But there can be little doubt that capped fees are spreading too far. As we have seen, the apparent predictability they create is an illusion. In more complex work where the scope is likely to change – precisely the complex work where expense is less predictable and a cap more attractive - the challenge is not the actual cost, it’s visibility of work (and the associated cost).
Knowing from the start what the service will cost is a poor but increasingly common substitute for knowing exactly what you are getting. No one likes to emerge from a transaction with the feeling they have been taken advantage of. Yet in a capped situation, either lawyer or client is practically bound to feel aggrieved.
When the focus is exclusively on price, whatever happens, one side will feel cheated. Whatever the number is, no matter how justified or unjustified, either the client will ultimately think “I am no longer receiving value”, or the law firm will feel “We’re throwing in effort for nothing”. All because of an arbitrary number based on initial perception rather than the reality of a matter and the course it has taken.
For the vast majority of work, the key to cost control is visibility. Transparency of the sort offered by Apperio, is invaluable in any matter, opening up in-house or even out-of-house comparisons whereby businesses can compare similar legal issues and the resources and effort required to resolve them. It allows clients to understand their spend, to appreciate the value they have received and to satisfy the CFO’s need for forward planning.

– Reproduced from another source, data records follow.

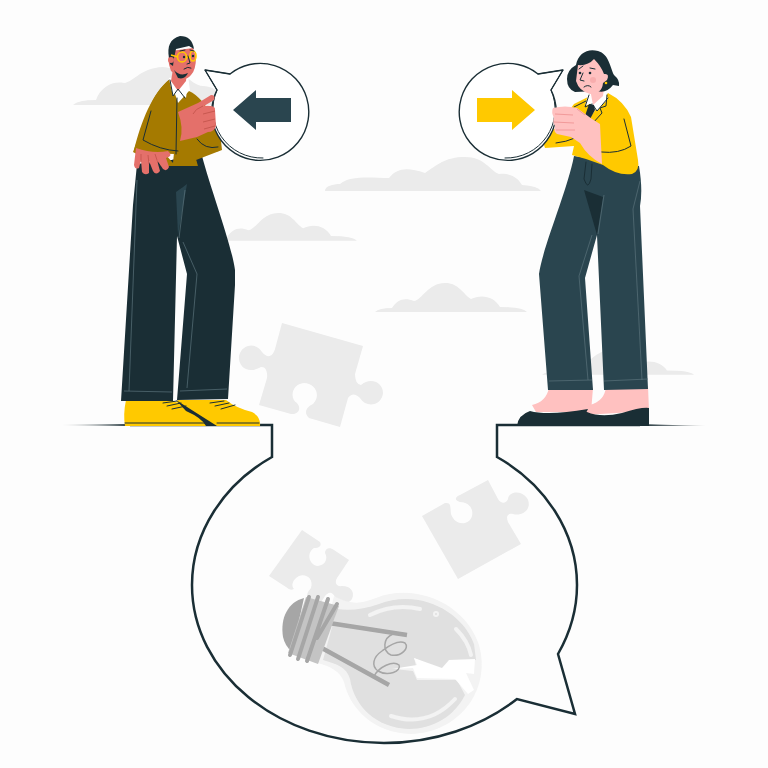
<!DOCTYPE html>
<html lang="en">
<head>
<meta charset="utf-8">
<title>Two people exchanging opposite views</title>
<style>
:root{--paper:#fdfdfd;--white:#fff;--ink:#1a2e35;--slate:#2a454f;--yellow:#ffc900;--olive:#a57a00;--olive-dark:#836000;--skin:#e4706a;--skin-dark:#c85850;--rose:#ffc1c0;--rose-dark:#f29a9a;--cloud:#ebebeb;--glass:#e0e0e0;--halo:#f3f3f3;--metal:#c4c4c4;--metal-dark:#a6a6a6}
html,body{margin:0;width:768px;height:768px;overflow:hidden;background:var(--paper)}
svg{display:block}
.cloud,.puzzle{fill:var(--cloud)}
.hole{fill:var(--paper)}
.outline{fill:none;stroke:var(--ink);stroke-width:2.5;stroke-linejoin:miter}
.bubble{fill:var(--white);stroke:var(--ink);stroke-width:1.4;stroke-linejoin:round}
.line{fill:none;stroke:var(--ink);stroke-width:1;stroke-linecap:round;stroke-linejoin:round}
.seam{fill:none;stroke:#5b737b;stroke-width:.7}
.ink{fill:var(--ink)}.slate{fill:var(--slate)}.yellow{fill:var(--yellow)}.olive{fill:var(--olive)}
.skin{fill:var(--skin)}.rose{fill:var(--rose)}.white{fill:var(--white)}
</style>
</head>
<body>
<svg width="768" height="768" viewBox="0 0 768 768" role="img" aria-label="A man and a woman hold speech bubbles with opposing arrows above a large speech bubble with a broken light bulb and puzzle pieces">
<defs>
<linearGradient id="fade-left" gradientUnits="userSpaceOnUse" x1="62" x2="130" y1="0" y2="0"><stop offset="0" stop-color="#d5d5d5"/><stop offset="1" stop-color="#1a2e35"/></linearGradient>
<linearGradient id="fade-right" gradientUnits="userSpaceOnUse" x1="640" x2="706" y1="0" y2="0"><stop offset="0" stop-color="#1a2e35"/><stop offset="1" stop-color="#d5d5d5"/></linearGradient>
<path id="cloud-shape" d="M0 29Q4 25 17 25C22 17 29 14 39 18C47 17 53 0 70 0C84 0 88 11 96 16C106 11 119 13 125 24Q148 24 152 29Z"/>
</defs>

<g id="clouds" class="cloud">
<path d="M73 105Q78 100 96 100C101 87 112 81 124 83C134 82 140 68 163 67C184 69 190 85 203 86Q220 87 230 105Z"/>
<path d="M325 191C325 186 333 184 340 184C350 175 372 178 389 178C397 168 407 167 425 173C437 165 445 157 465 157C485 157 490 171 499 174C511 173 518 178 522 185Q538 186 541 191Z"/>
<use href="#cloud-shape" transform="translate(211 213) scale(.96)"/>
<use href="#cloud-shape" transform="translate(375 283)"/>
<use href="#cloud-shape" transform="translate(542 350) scale(1 .85)"/>
</g>

<g id="puzzle-pieces">
<g id="puzzle-large">
<path class="puzzle" d="M282 323L363 346L355 374Q355 384 361 385C370 377 383 382 383 393C382 405 367 409 360 398Q353 391 348 398L340 427L309 418C303 412 307 407 313 404C322 394 314 383 304 383C292 384 289 398 297 403C302 409 298 415 291 414L259 405L267 378C268 370 264 365 259 368C247 374 238 366 239 356C242 344 256 342 262 352C269 360 273 355 275 349Z"/>
</g>
<path id="puzzle-right" class="puzzle" d="M422 516L445 503C452 502 450 508 451 514C455 526 469 526 472 516C474 507 467 502 460 502C454 500 455 497 460 495L488 480L498 499C501 504 506 504 508 499C509 491 521 490 527 498C533 508 523 517 513 514C507 513 506 517 508 522L521 544L458 579Z"/>
<path id="puzzle-left" class="puzzle" d="M302 530L320 542C322 546 319 548 314 548C306 553 309 565 318 566C326 565 328 558 325 553C325 548 330 547 334 550L349 560L337 578C334 583 337 587 342 586C351 586 355 592 352 599C347 606 337 604 335 597C332 591 328 592 325 596L320 604L308 597C306 593 309 591 311 588C314 579 306 573 299 576C292 580 291 586 294 589Q290 591 286 587L269 576Z"/>
</g>

<g id="broken-bulb">
<path fill="var(--halo)" d="M334 596C352 606 363 603 376 598C417 582 466 605 479 645C492 692 457 733 411 734C374 733 350 709 344 682C340 671 331 667 318 663Z"/>
<path fill="var(--glass)" d="M337 609C350 611 365 609 379 604C417 589 461 609 474 644L476 660L449 662L445 671L414 658L416 666L394 669L413 671L417 680L457 680L465 695C454 717 432 729 409 729C376 728 354 706 350 679C347 667 336 664 323 660Z"/>
<path class="white" d="M392 669L417 665L414 658L442 668L449 660L475 659L474 674L466 673L474 690L468 694L455 679L417 678L413 668Z"/>
<g fill="none" stroke="var(--halo)" stroke-linecap="round">
<path stroke-width="4" d="M370 615Q394 603 420 609M456 629Q468 641 471 655M391 716Q428 728 455 699"/>
<circle cx="436" cy="614" r="1" stroke-width="4"/>
</g>
<g fill="none" stroke="var(--metal-dark)">
<path stroke-width="4.5" d="M329 623L407 635M320 647L389 685"/>
<path stroke-width="1.5" d="M393 634C383 638 382 651 391 655C401 657 410 648 405 643C397 639 386 648 382 651C373 657 371 666 378 671C388 677 402 671 399 665C393 660 379 667 374 676"/>
</g>
<path fill="var(--metal-dark)" d="M304 598C288 602 280 618 283 637Q285 646 292 652Z"/>
<path fill="var(--metal)" d="M306 597L339 606L318 664L288 653Z"/>
<path fill="none" stroke="var(--metal-dark)" stroke-width="4" stroke-linecap="round" d="M309 597L290 655M318 597L298 659M328 599L307 661M337 604L317 638"/>
</g>

<g id="shared-bubble">
<path class="outline" d="M130 425H272V457C224 484 192 532 192 585C192 673 278 743 384 743C434 743 481 727 517 699L575 714L558 654C570 633 577 610 577 585C577 532 545 484 497 457V425H640"/>
<path fill="url(#fade-left)" d="M62 425L130 424V426Z"/>
<path fill="url(#fade-right)" d="M640 424L706 426L640 426Z"/>
</g>

<g id="man">
<g id="man-shoes">
<path class="yellow" d="M126 400H172L185 407L216 421L214 426H125Q123 414 126 400Z"/>
<path class="yellow" d="M178 400H226Q236 408 252 412Q261 417 260 426H216L176 402Z"/>
<path class="ink" d="M176 400L217 426H206Q202 418 186 411Z"/>
<path class="line" d="M125 423H206M217 423H259M163 403L177 401M167 406L181 403M172 409L186 406M210 403L224 401M215 406L229 403M221 409L235 405"/>
</g>
<path class="ink" d="M137 164L202 156C211 190 232 246 235 270V285L228 399L177 400L187 274L177 236L173 401H121L133 205Z"/>
<path class="slate" d="M176 192L187 184L178 235Z"/>
<path class="seam" d="M137 180L129 391M124 391L172 392M180 391L227 389M183 242L197 274L187 388M185 190L179 238"/>
<path class="line" stroke="var(--slate)" d="M186 164L185 184Q179 193 176 182L175 166"/>
<g id="man-body">
<path class="white" d="M169 78L188 75L192 107L172 160H160Z"/>
<path class="olive" d="M170 79C159 88 152 99 147 115L133 152L146 159L166 155L173 163L178 111L188 101L212 135L220 132L222 150L196 160L197 166L161 166L155 154L172 105Z"/>
<path class="olive" d="M170 79L178 103L189 91C198 95 208 106 211 118L221 128Q222 145 219 151L195 156L198 166L174 162L175 154L140 153L134 150C141 122 152 93 170 79Z"/>
<path class="white" d="M169 79L173 96L178 90L186 98L188 82L184 75Z"/>
<path class="skin" d="M173 69L187 71L186 81L178 91L171 81Z"/>
<path class="line" d="M170 80L173 96L178 89L185 98M177 98L176 154M151 111L143 140Q160 150 178 151M197 139Q205 150 218 147"/>
</g>
<g id="man-hands">
<path class="skin" d="M136 148Q153 154 168 151Q174 156 166 158L169 167Q167 172 163 169L157 160L160 171Q156 176 153 171L149 161L149 173Q145 176 142 172L141 160L139 168Q135 170 134 165Z"/>
<path fill="none" stroke="var(--skin-dark)" d="M148 155L149 164M155 154L158 163M141 154V162"/>
</g>
<g id="man-head">
<path class="skin" d="M171 51L193 48L196 57Q196 70 191 75Q186 81 180 78L171 71Q166 58 171 51Z"/>
<path class="ink" d="M169 58C167 46 170 39 180 36Q192 36 194 49L189 46L176 49L174 58L173 66L170 64ZM174 70Q180 77 188 73Q185 80 178 78Z"/>
<circle class="skin" cx="171" cy="60" r="3"/>
<g fill="none" stroke="var(--yellow)" stroke-width="1.6"><ellipse cx="182" cy="57" rx="4.5" ry="5"/><ellipse cx="193" cy="56" rx="3" ry="5"/><path d="M171 55L178 57M187 57H190"/></g>
<path class="line" d="M180 51L185 50M190 50L194 51M188 56L190 63L187 64M184 69Q188 66 191 68"/>
<circle class="ink" cx="184" cy="57" r="1.2"/><circle class="ink" cx="193" cy="56" r="1.2"/>
</g>
</g>

<g id="man-bubble">
<path class="bubble" d="M205 70L230 74A48.5 48.5 0 1 1 217 90Z"/>
<path class="line" stroke-width="2" d="M230 74L205 70L217 90A48.5 48.5 0 0 0 263 158"/>
<path class="slate" d="M233 110L256 90V98H291V122H256V130Z"/>
<path class="skin" d="M178 112L198 103L211 95Q216 95 214 100L204 106Q216 105 215 110L216 126Q214 132 208 132L197 137L180 141Q184 128 178 112Z"/>
<path fill="none" stroke="var(--skin-dark)" d="M203 106Q195 109 193 114M203 114L215 111M203 122L215 119M204 129L215 126"/>
</g>

<g id="woman">
<g id="woman-shoes">
<path class="rose" d="M549 388H593L591 412L536 412L532 405Q546 402 549 388ZM606 386H648L649 411L584 415L590 405Q605 401 606 386Z"/>
<path class="ink" d="M530 411Q548 416 588 409L584 417L572 426H517Q518 415 530 411ZM587 412Q601 418 622 413Q641 407 649 408V426H571Q572 416 587 412Z"/>
</g>
<path class="slate" d="M574 156L639 166Q643 190 640 206L648 389L604 390L597 235L585 278L593 390H548L539 274C543 246 567 192 574 156Z"/>
<path class="ink" d="M584 190L603 197L597 235Z"/>
<path class="seam" stroke="var(--ink)" d="M640 181L633 209L642 380M549 381L592 380M604 381L648 379M592 235L579 276L588 380M604 195L598 234"/>
<path class="line" d="M586 162L584 179Q588 191 591 179L592 164"/>
<g id="woman-body">
<path class="white" d="M588 97L607 93L607 110L594 136L580 120Z"/>
<path class="yellow" d="M608 93Q624 101 631 117L638 160Q640 171 632 174Q617 176 603 165L586 159L572 155L574 146L545 148Q540 137 556 128L574 104L590 96L591 116Z"/>
<path class="white" d="M588 94L585 106L592 103L597 111L608 99L605 91Z"/>
<path class="rose" d="M590 89L604 88L603 96L593 105Z"/>
<path class="ink" d="M589 104L594 105L595 110L590 119L584 119Z"/>
<path class="line" d="M592 104L585 107L589 95M593 105L597 111L608 98M607 95L606 106L600 108L602 113L592 124M574 107L586 101M624 119L631 146Q619 154 601 152M556 143Q566 142 575 138"/>
</g>
<g id="woman-head">
<path class="ink" d="M576 65C578 53 588 48 598 51C609 54 610 67 614 75Q620 80 619 86L613 85Q606 94 597 91L575 92Q567 89 567 79Q567 70 576 65Z"/>
<path class="rose" d="M578 65Q588 66 594 59Q601 66 604 74Q610 73 607 80L603 83Q602 94 590 94Q579 91 576 81Z"/>
<path class="line" d="M579 69L583 66M590 68L595 69M583 73L580 80L584 81M584 87Q588 84 591 87"/>
<circle class="ink" cx="580" cy="73" r="1.3"/><circle class="ink" cx="590" cy="73" r="1.3"/>
<circle cx="593" cy="80" r="3" fill="var(--rose-dark)" opacity=".5"/>
<circle class="yellow" cx="606" cy="83" r="1.3"/>
</g>
</g>

<g id="woman-bubble">
<path class="bubble" d="M563 70L538 74A48.5 48.5 0 1 0 551 90Z"/>
<path class="line" stroke-width="2" d="M538 74L563 70L551 90A48.5 48.5 0 0 1 505 158"/>
<path class="yellow" d="M535 110L512 90V98H477V122H512V130Z"/>
<path class="rose" d="M553 108Q565 105 577 108L592 119L600 124L602 164Q588 157 580 143L571 137L557 134Q553 131 555 126Q552 122 554 118Q551 112 553 108Z"/>
<path fill="none" stroke="var(--rose-dark)" d="M555 114L573 115M554 122L574 123M556 130L575 130M577 109L585 115"/>
</g>
</svg>
</body>
</html>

Not only are capped fees an obstruction to the best work; they are therefore an encouragement to opacity and a distortion of market value – making useful comparisons of work harder, not easier. A cap should be there at best for when things go wrong. No one is saying that cost control should not be a priority – but real control comes from visibility, not an arbitrary cap.